## EXERCISE BRIEF
Could you reproduce all of the records exactly?

SUPPLIED DATA Start Marker

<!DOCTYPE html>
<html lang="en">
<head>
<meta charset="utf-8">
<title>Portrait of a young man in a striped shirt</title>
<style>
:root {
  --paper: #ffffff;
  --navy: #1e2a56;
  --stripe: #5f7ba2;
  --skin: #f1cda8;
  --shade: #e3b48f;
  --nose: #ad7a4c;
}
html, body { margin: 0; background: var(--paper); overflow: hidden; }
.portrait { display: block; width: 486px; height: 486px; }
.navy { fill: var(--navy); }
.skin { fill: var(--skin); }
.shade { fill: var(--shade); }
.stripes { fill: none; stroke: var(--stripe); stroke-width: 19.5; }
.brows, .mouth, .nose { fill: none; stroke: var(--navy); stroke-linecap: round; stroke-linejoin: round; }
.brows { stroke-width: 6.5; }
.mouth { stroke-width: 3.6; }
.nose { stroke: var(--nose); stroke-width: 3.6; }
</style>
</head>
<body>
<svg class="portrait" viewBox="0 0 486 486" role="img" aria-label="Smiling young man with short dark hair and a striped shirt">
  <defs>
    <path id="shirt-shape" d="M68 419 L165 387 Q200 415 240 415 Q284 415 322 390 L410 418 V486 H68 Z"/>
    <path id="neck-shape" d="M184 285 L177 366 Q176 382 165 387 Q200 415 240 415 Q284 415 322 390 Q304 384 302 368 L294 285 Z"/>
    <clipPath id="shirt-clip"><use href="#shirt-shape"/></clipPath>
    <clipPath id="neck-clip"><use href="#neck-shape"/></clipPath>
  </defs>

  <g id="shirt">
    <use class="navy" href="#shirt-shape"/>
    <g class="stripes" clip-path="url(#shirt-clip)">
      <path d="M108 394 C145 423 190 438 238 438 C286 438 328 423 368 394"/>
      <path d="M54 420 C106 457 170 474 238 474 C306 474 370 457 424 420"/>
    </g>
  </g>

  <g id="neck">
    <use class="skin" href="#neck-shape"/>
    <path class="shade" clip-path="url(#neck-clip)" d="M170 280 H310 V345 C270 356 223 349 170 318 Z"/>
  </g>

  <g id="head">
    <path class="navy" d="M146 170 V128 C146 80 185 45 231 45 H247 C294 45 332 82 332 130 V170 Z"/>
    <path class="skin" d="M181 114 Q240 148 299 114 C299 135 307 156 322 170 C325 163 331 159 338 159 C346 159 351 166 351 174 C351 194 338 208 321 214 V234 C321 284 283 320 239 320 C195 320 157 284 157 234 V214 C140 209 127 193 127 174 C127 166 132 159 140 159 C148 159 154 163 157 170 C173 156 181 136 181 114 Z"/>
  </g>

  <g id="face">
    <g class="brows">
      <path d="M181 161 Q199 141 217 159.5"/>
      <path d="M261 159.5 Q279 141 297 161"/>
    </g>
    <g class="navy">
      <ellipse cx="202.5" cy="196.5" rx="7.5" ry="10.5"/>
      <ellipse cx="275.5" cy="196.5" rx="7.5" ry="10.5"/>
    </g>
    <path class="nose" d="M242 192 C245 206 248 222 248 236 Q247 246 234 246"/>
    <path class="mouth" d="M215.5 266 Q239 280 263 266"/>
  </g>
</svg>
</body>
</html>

SUPPLIED DATA End Marker

## EXPECTED OUTPUT
<!DOCTYPE html>
<html lang="en">
<head>
<meta charset="utf-8">
<title>Portrait of a young man in a striped shirt</title>
<style>
:root {
  --paper: #ffffff;
  --navy: #1e2a56;
  --stripe: #5f7ba2;
  --skin: #f1cda8;
  --shade: #e3b48f;
  --nose: #ad7a4c;
}
html, body { margin: 0; background: var(--paper); overflow: hidden; }
.portrait { display: block; width: 486px; height: 486px; }
.navy { fill: var(--navy); }
.skin { fill: var(--skin); }
.shade { fill: var(--shade); }
.stripes { fill: none; stroke: var(--stripe); stroke-width: 19.5; }
.brows, .mouth, .nose { fill: none; stroke: var(--navy); stroke-linecap: round; stroke-linejoin: round; }
.brows { stroke-width: 6.5; }
.mouth { stroke-width: 3.6; }
.nose { stroke: var(--nose); stroke-width: 3.6; }
</style>
</head>
<body>
<svg class="portrait" viewBox="0 0 486 486" role="img" aria-label="Smiling young man with short dark hair and a striped shirt">
  <defs>
    <path id="shirt-shape" d="M68 419 L165 387 Q200 415 240 415 Q284 415 322 390 L410 418 V486 H68 Z"/>
    <path id="neck-shape" d="M184 285 L177 366 Q176 382 165 387 Q200 415 240 415 Q284 415 322 390 Q304 384 302 368 L294 285 Z"/>
    <clipPath id="shirt-clip"><use href="#shirt-shape"/></clipPath>
    <clipPath id="neck-clip"><use href="#neck-shape"/></clipPath>
  </defs>

  <g id="shirt">
    <use class="navy" href="#shirt-shape"/>
    <g class="stripes" clip-path="url(#shirt-clip)">
      <path d="M108 394 C145 423 190 438 238 438 C286 438 328 423 368 394"/>
      <path d="M54 420 C106 457 170 474 238 474 C306 474 370 457 424 420"/>
    </g>
  </g>

  <g id="neck">
    <use class="skin" href="#neck-shape"/>
    <path class="shade" clip-path="url(#neck-clip)" d="M170 280 H310 V345 C270 356 223 349 170 318 Z"/>
  </g>

  <g id="head">
    <path class="navy" d="M146 170 V128 C146 80 185 45 231 45 H247 C294 45 332 82 332 130 V170 Z"/>
    <path class="skin" d="M181 114 Q240 148 299 114 C299 135 307 156 322 170 C325 163 331 159 338 159 C346 159 351 166 351 174 C351 194 338 208 321 214 V234 C321 284 283 320 239 320 C195 320 157 284 157 234 V214 C140 209 127 193 127 174 C127 166 132 159 140 159 C148 159 154 163 157 170 C173 156 181 136 181 114 Z"/>
  </g>

  <g id="face">
    <g class="brows">
      <path d="M181 161 Q199 141 217 159.5"/>
      <path d="M261 159.5 Q279 141 297 161"/>
    </g>
    <g class="navy">
      <ellipse cx="202.5" cy="196.5" rx="7.5" ry="10.5"/>
      <ellipse cx="275.5" cy="196.5" rx="7.5" ry="10.5"/>
    </g>
    <path class="nose" d="M242 192 C245 206 248 222 248 236 Q247 246 234 246"/>
    <path class="mouth" d="M215.5 266 Q239 280 263 266"/>
  </g>
</svg>
</body>
</html>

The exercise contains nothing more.